▶ **RAW DATA**:
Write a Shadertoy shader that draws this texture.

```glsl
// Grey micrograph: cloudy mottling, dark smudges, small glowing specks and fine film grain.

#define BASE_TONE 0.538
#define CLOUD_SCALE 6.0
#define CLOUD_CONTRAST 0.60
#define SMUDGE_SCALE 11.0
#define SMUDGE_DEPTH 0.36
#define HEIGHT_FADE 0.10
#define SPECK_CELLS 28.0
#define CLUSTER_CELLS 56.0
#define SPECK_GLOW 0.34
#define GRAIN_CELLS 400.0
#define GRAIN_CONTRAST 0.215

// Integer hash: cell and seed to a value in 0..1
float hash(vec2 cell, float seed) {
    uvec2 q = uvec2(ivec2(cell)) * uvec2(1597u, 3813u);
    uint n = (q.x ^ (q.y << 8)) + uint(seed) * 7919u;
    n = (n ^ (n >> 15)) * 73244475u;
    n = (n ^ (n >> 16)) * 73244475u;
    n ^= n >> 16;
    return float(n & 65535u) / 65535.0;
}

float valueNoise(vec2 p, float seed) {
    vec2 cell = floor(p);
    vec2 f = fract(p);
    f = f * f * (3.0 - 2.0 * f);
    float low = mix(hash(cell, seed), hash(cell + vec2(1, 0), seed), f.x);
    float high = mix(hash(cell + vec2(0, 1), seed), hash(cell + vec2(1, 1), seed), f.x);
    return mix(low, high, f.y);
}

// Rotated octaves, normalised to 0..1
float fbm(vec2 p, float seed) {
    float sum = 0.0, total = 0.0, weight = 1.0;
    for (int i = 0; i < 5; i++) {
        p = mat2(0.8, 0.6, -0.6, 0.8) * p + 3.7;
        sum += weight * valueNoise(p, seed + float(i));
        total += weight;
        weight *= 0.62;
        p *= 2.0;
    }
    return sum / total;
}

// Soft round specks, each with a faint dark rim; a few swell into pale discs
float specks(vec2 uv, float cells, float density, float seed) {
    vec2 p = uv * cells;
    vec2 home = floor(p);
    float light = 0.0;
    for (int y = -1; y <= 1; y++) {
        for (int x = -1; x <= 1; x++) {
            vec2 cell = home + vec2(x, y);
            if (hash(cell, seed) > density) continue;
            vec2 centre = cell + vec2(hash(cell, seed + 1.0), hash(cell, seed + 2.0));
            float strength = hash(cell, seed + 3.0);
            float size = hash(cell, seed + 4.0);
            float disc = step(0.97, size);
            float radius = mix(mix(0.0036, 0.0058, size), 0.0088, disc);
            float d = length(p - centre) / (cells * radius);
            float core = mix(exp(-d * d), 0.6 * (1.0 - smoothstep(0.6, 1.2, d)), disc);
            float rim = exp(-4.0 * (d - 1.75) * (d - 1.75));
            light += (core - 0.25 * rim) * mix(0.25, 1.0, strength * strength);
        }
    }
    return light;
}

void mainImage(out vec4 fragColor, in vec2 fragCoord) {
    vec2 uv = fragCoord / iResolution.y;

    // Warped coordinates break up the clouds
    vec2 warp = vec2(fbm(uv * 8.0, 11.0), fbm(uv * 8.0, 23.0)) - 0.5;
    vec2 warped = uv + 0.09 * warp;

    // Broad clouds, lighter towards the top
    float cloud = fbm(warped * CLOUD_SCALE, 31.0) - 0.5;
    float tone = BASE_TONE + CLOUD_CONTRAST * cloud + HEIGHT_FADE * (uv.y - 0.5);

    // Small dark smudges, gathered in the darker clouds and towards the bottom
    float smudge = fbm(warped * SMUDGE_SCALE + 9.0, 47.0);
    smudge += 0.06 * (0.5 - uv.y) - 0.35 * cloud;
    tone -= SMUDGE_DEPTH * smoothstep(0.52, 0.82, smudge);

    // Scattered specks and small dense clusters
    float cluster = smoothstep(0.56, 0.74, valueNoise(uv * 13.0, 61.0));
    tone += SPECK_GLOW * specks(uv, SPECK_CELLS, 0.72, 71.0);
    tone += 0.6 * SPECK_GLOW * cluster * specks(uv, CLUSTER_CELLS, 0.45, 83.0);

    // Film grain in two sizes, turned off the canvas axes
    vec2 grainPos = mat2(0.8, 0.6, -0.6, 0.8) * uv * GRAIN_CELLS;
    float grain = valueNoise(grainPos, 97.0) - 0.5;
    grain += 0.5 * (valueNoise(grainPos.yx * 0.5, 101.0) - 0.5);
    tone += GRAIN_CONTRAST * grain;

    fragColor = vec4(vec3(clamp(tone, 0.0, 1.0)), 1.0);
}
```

▶ **WHAT YOU HAVE TO DO**:
In full and without edits, return the listing.

▶ **OUTPUT OF THE TASK**:
Write a Shadertoy shader that draws this texture.

```glsl
// Grey micrograph: cloudy mottling, dark smudges, small glowing specks and fine film grain.

#define BASE_TONE 0.538
#define CLOUD_SCALE 6.0
#define CLOUD_CONTRAST 0.60
#define SMUDGE_SCALE 11.0
#define SMUDGE_DEPTH 0.36
#define HEIGHT_FADE 0.10
#define SPECK_CELLS 28.0
#define CLUSTER_CELLS 56.0
#define SPECK_GLOW 0.34
#define GRAIN_CELLS 400.0
#define GRAIN_CONTRAST 0.215

// Integer hash: cell and seed to a value in 0..1
float hash(vec2 cell, float seed) {
    uvec2 q = uvec2(ivec2(cell)) * uvec2(1597u, 3813u);
    uint n = (q.x ^ (q.y << 8)) + uint(seed) * 7919u;
    n = (n ^ (n >> 15)) * 73244475u;
    n = (n ^ (n >> 16)) * 73244475u;
    n ^= n >> 16;
    return float(n & 65535u) / 65535.0;
}

float valueNoise(vec2 p, float seed) {
    vec2 cell = floor(p);
    vec2 f = fract(p);
    f = f * f * (3.0 - 2.0 * f);
    float low = mix(hash(cell, seed), hash(cell + vec2(1, 0), seed), f.x);
    float high = mix(hash(cell + vec2(0, 1), seed), hash(cell + vec2(1, 1), seed), f.x);
    return mix(low, high, f.y);
}

// Rotated octaves, normalised to 0..1
float fbm(vec2 p, float seed) {
    float sum = 0.0, total = 0.0, weight = 1.0;
    for (int i = 0; i < 5; i++) {
        p = mat2(0.8, 0.6, -0.6, 0.8) * p + 3.7;
        sum += weight * valueNoise(p, seed + float(i));
        total += weight;
        weight *= 0.62;
        p *= 2.0;
    }
    return sum / total;
}

// Soft round specks, each with a faint dark rim; a few swell into pale discs
float specks(vec2 uv, float cells, float density, float seed) {
    vec2 p = uv * cells;
    vec2 home = floor(p);
    float light = 0.0;
    for (int y = -1; y <= 1; y++) {
        for (int x = -1; x <= 1; x++) {
            vec2 cell = home + vec2(x, y);
            if (hash(cell, seed) > density) continue;
            vec2 centre = cell + vec2(hash(cell, seed + 1.0), hash(cell, seed + 2.0));
            float strength = hash(cell, seed + 3.0);
            float size = hash(cell, seed + 4.0);
            float disc = step(0.97, size);
            float radius = mix(mix(0.0036, 0.0058, size), 0.0088, disc);
            float d = length(p - centre) / (cells * radius);
            float core = mix(exp(-d * d), 0.6 * (1.0 - smoothstep(0.6, 1.2, d)), disc);
            float rim = exp(-4.0 * (d - 1.75) * (d - 1.75));
            light += (core - 0.25 * rim) * mix(0.25, 1.0, strength * strength);
        }
    }
    return light;
}

void mainImage(out vec4 fragColor, in vec2 fragCoord) {
    vec2 uv = fragCoord / iResolution.y;

    // Warped coordinates break up the clouds
    vec2 warp = vec2(fbm(uv * 8.0, 11.0), fbm(uv * 8.0, 23.0)) - 0.5;
    vec2 warped = uv + 0.09 * warp;

    // Broad clouds, lighter towards the top
    float cloud = fbm(warped * CLOUD_SCALE, 31.0) - 0.5;
    float tone = BASE_TONE + CLOUD_CONTRAST * cloud + HEIGHT_FADE * (uv.y - 0.5);

    // Small dark smudges, gathered in the darker clouds and towards the bottom
    float smudge = fbm(warped * SMUDGE_SCALE + 9.0, 47.0);
    smudge += 0.06 * (0.5 - uv.y) - 0.35 * cloud;
    tone -= SMUDGE_DEPTH * smoothstep(0.52, 0.82, smudge);

    // Scattered specks and small dense clusters
    float cluster = smoothstep(0.56, 0.74, valueNoise(uv * 13.0, 61.0));
    tone += SPECK_GLOW * specks(uv, SPECK_CELLS, 0.72, 71.0);
    tone += 0.6 * SPECK_GLOW * cluster * specks(uv, CLUSTER_CELLS, 0.45, 83.0);

    // Film grain in two sizes, turned off the canvas axes
    vec2 grainPos = mat2(0.8, 0.6, -0.6, 0.8) * uv * GRAIN_CELLS;
    float grain = valueNoise(grainPos, 97.0) - 0.5;
    grain += 0.5 * (valueNoise(grainPos.yx * 0.5, 101.0) - 0.5);
    tone += GRAIN_CONTRAST * grain;

    fragColor = vec4(vec3(clamp(tone, 0.0, 1.0)), 1.0);
}
```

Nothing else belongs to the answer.